The second reason put forward by the Commission against substantively legislating for referendums is that there is no agreement on what a ‘fundamental constitutional issue’ is, either in principle or across parties. This argument was also made by the House of Lords Constitution Committee in the past. Despite the supposed intractability of this problem, the Constitution Committee came up with an impressive list, cited by the Commission too, arguing that ‘fundamental constitutional issues’ include (but are not limited to) actions to: ‘Abolish the monarchy, to leave the European Union, for the nations to secede from the union, to abolish either House of Parliament, to amend the electoral system, to adopt a written constitution or to amend the system of currency.’ I understand the concern about over-legalizing the uses of referendums in a political constitution, and of binding the hands of government unnecessarily. I understand too the worry that every policy question should not be litigated about whether a referendum is necessary. Nevertheless, a legal challenge was already raised arguing that a referendum was required on the Lisbon Treaty when one was promised on the Constitutional Treaty in the case of R (On the Application of Wheeler) v Office of the Prime Minister. As the Commission rightly stresses in its report, referendums are here to stay. I suspect legal challenges will increasingly be made to the necessity for referendums, with or without further underlying legislation.

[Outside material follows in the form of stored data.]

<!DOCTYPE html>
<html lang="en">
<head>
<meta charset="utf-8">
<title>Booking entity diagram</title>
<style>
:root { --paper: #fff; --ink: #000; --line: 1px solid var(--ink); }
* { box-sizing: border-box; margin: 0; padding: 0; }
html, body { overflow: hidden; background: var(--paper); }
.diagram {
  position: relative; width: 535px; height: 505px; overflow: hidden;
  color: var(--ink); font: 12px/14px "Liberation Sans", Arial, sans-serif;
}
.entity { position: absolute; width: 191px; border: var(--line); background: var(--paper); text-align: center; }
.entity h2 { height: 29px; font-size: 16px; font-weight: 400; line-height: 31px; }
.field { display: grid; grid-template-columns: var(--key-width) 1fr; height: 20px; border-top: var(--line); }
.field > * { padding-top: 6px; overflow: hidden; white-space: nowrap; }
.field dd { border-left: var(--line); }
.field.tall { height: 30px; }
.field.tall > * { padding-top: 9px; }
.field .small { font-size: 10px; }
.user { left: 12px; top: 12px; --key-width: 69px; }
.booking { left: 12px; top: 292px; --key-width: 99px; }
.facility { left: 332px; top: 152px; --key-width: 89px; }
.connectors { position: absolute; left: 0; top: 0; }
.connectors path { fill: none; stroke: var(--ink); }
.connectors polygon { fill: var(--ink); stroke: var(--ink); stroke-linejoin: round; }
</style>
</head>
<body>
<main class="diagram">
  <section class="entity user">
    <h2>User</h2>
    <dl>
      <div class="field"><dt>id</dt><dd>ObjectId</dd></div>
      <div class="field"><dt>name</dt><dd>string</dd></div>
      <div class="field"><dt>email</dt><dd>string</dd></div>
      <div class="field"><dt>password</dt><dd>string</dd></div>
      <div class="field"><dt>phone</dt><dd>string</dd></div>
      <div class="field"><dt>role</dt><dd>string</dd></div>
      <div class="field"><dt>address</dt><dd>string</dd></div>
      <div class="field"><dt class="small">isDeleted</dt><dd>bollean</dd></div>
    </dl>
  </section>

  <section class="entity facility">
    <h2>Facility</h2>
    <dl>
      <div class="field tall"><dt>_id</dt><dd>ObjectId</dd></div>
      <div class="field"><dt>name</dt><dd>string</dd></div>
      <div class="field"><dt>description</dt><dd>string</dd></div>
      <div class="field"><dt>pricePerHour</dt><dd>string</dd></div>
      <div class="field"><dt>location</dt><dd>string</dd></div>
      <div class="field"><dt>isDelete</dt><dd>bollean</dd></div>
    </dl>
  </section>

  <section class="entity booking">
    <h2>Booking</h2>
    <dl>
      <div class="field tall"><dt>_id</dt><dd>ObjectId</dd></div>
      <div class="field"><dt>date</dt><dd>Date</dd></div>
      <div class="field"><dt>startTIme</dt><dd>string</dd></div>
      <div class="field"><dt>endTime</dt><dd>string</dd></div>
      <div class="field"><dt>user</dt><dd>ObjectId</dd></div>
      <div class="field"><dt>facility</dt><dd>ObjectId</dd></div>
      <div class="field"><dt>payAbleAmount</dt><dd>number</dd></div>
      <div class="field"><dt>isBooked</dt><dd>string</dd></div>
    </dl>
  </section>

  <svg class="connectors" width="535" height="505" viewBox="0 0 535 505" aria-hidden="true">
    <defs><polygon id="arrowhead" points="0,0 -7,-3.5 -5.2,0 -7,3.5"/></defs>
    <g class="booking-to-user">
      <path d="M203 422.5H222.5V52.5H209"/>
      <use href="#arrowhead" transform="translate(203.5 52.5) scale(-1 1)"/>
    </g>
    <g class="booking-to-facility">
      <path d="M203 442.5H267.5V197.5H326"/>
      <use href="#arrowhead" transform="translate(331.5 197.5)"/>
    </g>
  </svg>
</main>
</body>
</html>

The merits of democracy are clearest in the long term. They can be seen in the successful transitions of power between groups who vehemently disagree, the compromises such as the Good Friday Agreement in 1998, and in significant constitutional developments such as devolution. All of these successes require amending and tending institutions over the very long term. The Commission argues in its report that ‘We require a culture change in how the role of referendums in UK democracy is conceived.’ This is right and, like all culture change, this shift will take time. This culture change requires large and small evolutions to attitudes and institutions. It does require evolutions in norms, but the roadmap advocated by the Commission is so ambitious that it requires new, substantive underlying legislation too. The Commission should be commended for suggesting a roadmap for the use of referendums which points towards more good days for democracy in the long term; whatever democracy’s short-term faults.
Leah Trueblood is a Lecturer in Law at Hertford College, University of Oxford
(Suggested citation: L. Trueblood, ‘More Good Days for Democracy: The Report of the Independent Commission on Referendums’, U.K. Const. L. Blog (18th Jul. 2018) (available at https://ukconstitutionallaw.org/))